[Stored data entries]
* * * * * * *
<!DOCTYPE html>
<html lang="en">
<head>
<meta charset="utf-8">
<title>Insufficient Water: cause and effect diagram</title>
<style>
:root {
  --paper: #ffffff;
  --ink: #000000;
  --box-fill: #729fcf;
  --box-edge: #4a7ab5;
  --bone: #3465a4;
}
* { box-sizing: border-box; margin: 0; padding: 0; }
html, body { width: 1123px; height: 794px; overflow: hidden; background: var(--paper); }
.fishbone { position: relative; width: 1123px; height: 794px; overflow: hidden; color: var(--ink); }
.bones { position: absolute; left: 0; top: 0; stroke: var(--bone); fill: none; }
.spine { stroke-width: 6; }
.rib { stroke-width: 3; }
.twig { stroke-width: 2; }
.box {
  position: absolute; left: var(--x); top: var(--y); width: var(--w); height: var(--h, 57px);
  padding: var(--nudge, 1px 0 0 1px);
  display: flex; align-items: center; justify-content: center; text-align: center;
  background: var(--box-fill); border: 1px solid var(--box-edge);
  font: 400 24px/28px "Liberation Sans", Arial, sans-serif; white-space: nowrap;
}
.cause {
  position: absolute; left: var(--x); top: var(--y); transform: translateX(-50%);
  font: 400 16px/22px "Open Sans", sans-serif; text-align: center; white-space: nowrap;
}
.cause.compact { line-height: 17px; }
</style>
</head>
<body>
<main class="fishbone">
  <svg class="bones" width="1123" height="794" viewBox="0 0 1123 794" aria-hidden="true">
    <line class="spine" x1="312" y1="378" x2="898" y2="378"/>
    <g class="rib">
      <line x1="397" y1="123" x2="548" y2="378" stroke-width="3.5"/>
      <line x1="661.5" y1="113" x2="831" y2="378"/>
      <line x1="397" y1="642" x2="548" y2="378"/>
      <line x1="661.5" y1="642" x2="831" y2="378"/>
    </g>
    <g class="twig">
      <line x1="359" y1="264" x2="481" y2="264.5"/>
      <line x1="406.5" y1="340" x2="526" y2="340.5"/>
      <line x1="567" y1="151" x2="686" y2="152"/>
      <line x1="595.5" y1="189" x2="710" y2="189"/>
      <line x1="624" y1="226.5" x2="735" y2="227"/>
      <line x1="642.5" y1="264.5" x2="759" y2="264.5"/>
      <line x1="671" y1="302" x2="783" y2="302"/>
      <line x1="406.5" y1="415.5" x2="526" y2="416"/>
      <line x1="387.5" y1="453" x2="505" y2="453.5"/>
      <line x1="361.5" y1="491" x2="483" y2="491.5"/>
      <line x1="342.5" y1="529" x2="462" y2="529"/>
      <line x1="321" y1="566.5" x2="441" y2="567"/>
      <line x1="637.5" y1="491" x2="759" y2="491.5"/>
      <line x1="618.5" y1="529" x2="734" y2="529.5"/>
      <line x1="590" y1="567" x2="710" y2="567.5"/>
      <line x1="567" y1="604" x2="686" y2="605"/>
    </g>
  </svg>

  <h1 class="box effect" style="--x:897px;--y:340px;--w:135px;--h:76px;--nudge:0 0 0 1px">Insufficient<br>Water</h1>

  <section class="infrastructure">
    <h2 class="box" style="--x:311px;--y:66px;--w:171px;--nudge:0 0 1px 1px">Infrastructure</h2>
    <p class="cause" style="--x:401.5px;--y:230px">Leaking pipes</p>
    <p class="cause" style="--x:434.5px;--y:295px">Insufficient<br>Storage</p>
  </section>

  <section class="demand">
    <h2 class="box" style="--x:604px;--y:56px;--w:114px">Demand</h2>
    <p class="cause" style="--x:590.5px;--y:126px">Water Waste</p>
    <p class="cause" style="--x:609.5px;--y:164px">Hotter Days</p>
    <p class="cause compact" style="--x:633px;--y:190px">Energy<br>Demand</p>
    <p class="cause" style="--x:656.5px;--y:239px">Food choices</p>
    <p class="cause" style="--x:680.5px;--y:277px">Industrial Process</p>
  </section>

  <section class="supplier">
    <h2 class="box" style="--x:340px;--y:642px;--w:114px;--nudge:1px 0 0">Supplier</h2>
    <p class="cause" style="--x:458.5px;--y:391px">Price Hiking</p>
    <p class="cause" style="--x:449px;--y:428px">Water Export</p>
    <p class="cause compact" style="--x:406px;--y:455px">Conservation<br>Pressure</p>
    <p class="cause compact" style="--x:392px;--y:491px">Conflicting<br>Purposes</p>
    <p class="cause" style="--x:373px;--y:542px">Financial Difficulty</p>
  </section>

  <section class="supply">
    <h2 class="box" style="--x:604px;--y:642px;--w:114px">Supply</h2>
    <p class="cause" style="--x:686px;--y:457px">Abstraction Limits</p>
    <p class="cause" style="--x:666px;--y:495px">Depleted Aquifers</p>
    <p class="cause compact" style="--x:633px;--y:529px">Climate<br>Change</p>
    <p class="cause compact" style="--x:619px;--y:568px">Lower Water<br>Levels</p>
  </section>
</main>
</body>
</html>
* * * * * * *
Work to be completed:
Each line above needs to be output again, exactly as shown.

Task result:
<!DOCTYPE html>
<html lang="en">
<head>
<meta charset="utf-8">
<title>Insufficient Water: cause and effect diagram</title>
<style>
:root {
  --paper: #ffffff;
  --ink: #000000;
  --box-fill: #729fcf;
  --box-edge: #4a7ab5;
  --bone: #3465a4;
}
* { box-sizing: border-box; margin: 0; padding: 0; }
html, body { width: 1123px; height: 794px; overflow: hidden; background: var(--paper); }
.fishbone { position: relative; width: 1123px; height: 794px; overflow: hidden; color: var(--ink); }
.bones { position: absolute; left: 0; top: 0; stroke: var(--bone); fill: none; }
.spine { stroke-width: 6; }
.rib { stroke-width: 3; }
.twig { stroke-width: 2; }
.box {
  position: absolute; left: var(--x); top: var(--y); width: var(--w); height: var(--h, 57px);
  padding: var(--nudge, 1px 0 0 1px);
  display: flex; align-items: center; justify-content: center; text-align: center;
  background: var(--box-fill); border: 1px solid var(--box-edge);
  font: 400 24px/28px "Liberation Sans", Arial, sans-serif; white-space: nowrap;
}
.cause {
  position: absolute; left: var(--x); top: var(--y); transform: translateX(-50%);
  font: 400 16px/22px "Open Sans", sans-serif; text-align: center; white-space: nowrap;
}
.cause.compact { line-height: 17px; }
</style>
</head>
<body>
<main class="fishbone">
  <svg class="bones" width="1123" height="794" viewBox="0 0 1123 794" aria-hidden="true">
    <line class="spine" x1="312" y1="378" x2="898" y2="378"/>
    <g class="rib">
      <line x1="397" y1="123" x2="548" y2="378" stroke-width="3.5"/>
      <line x1="661.5" y1="113" x2="831" y2="378"/>
      <line x1="397" y1="642" x2="548" y2="378"/>
      <line x1="661.5" y1="642" x2="831" y2="378"/>
    </g>
    <g class="twig">
      <line x1="359" y1="264" x2="481" y2="264.5"/>
      <line x1="406.5" y1="340" x2="526" y2="340.5"/>
      <line x1="567" y1="151" x2="686" y2="152"/>
      <line x1="595.5" y1="189" x2="710" y2="189"/>
      <line x1="624" y1="226.5" x2="735" y2="227"/>
      <line x1="642.5" y1="264.5" x2="759" y2="264.5"/>
      <line x1="671" y1="302" x2="783" y2="302"/>
      <line x1="406.5" y1="415.5" x2="526" y2="416"/>
      <line x1="387.5" y1="453" x2="505" y2="453.5"/>
      <line x1="361.5" y1="491" x2="483" y2="491.5"/>
      <line x1="342.5" y1="529" x2="462" y2="529"/>
      <line x1="321" y1="566.5" x2="441" y2="567"/>
      <line x1="637.5" y1="491" x2="759" y2="491.5"/>
      <line x1="618.5" y1="529" x2="734" y2="529.5"/>
      <line x1="590" y1="567" x2="710" y2="567.5"/>
      <line x1="567" y1="604" x2="686" y2="605"/>
    </g>
  </svg>

  <h1 class="box effect" style="--x:897px;--y:340px;--w:135px;--h:76px;--nudge:0 0 0 1px">Insufficient<br>Water</h1>

  <section class="infrastructure">
    <h2 class="box" style="--x:311px;--y:66px;--w:171px;--nudge:0 0 1px 1px">Infrastructure</h2>
    <p class="cause" style="--x:401.5px;--y:230px">Leaking pipes</p>
    <p class="cause" style="--x:434.5px;--y:295px">Insufficient<br>Storage</p>
  </section>

  <section class="demand">
    <h2 class="box" style="--x:604px;--y:56px;--w:114px">Demand</h2>
    <p class="cause" style="--x:590.5px;--y:126px">Water Waste</p>
    <p class="cause" style="--x:609.5px;--y:164px">Hotter Days</p>
    <p class="cause compact" style="--x:633px;--y:190px">Energy<br>Demand</p>
    <p class="cause" style="--x:656.5px;--y:239px">Food choices</p>
    <p class="cause" style="--x:680.5px;--y:277px">Industrial Process</p>
  </section>

  <section class="supplier">
    <h2 class="box" style="--x:340px;--y:642px;--w:114px;--nudge:1px 0 0">Supplier</h2>
    <p class="cause" style="--x:458.5px;--y:391px">Price Hiking</p>
    <p class="cause" style="--x:449px;--y:428px">Water Export</p>
    <p class="cause compact" style="--x:406px;--y:455px">Conservation<br>Pressure</p>
    <p class="cause compact" style="--x:392px;--y:491px">Conflicting<br>Purposes</p>
    <p class="cause" style="--x:373px;--y:542px">Financial Difficulty</p>
  </section>

  <section class="supply">
    <h2 class="box" style="--x:604px;--y:642px;--w:114px">Supply</h2>
    <p class="cause" style="--x:686px;--y:457px">Abstraction Limits</p>
    <p class="cause" style="--x:666px;--y:495px">Depleted Aquifers</p>
    <p class="cause compact" style="--x:633px;--y:529px">Climate<br>Change</p>
    <p class="cause compact" style="--x:619px;--y:568px">Lower Water<br>Levels</p>
  </section>
</main>
</body>
</html>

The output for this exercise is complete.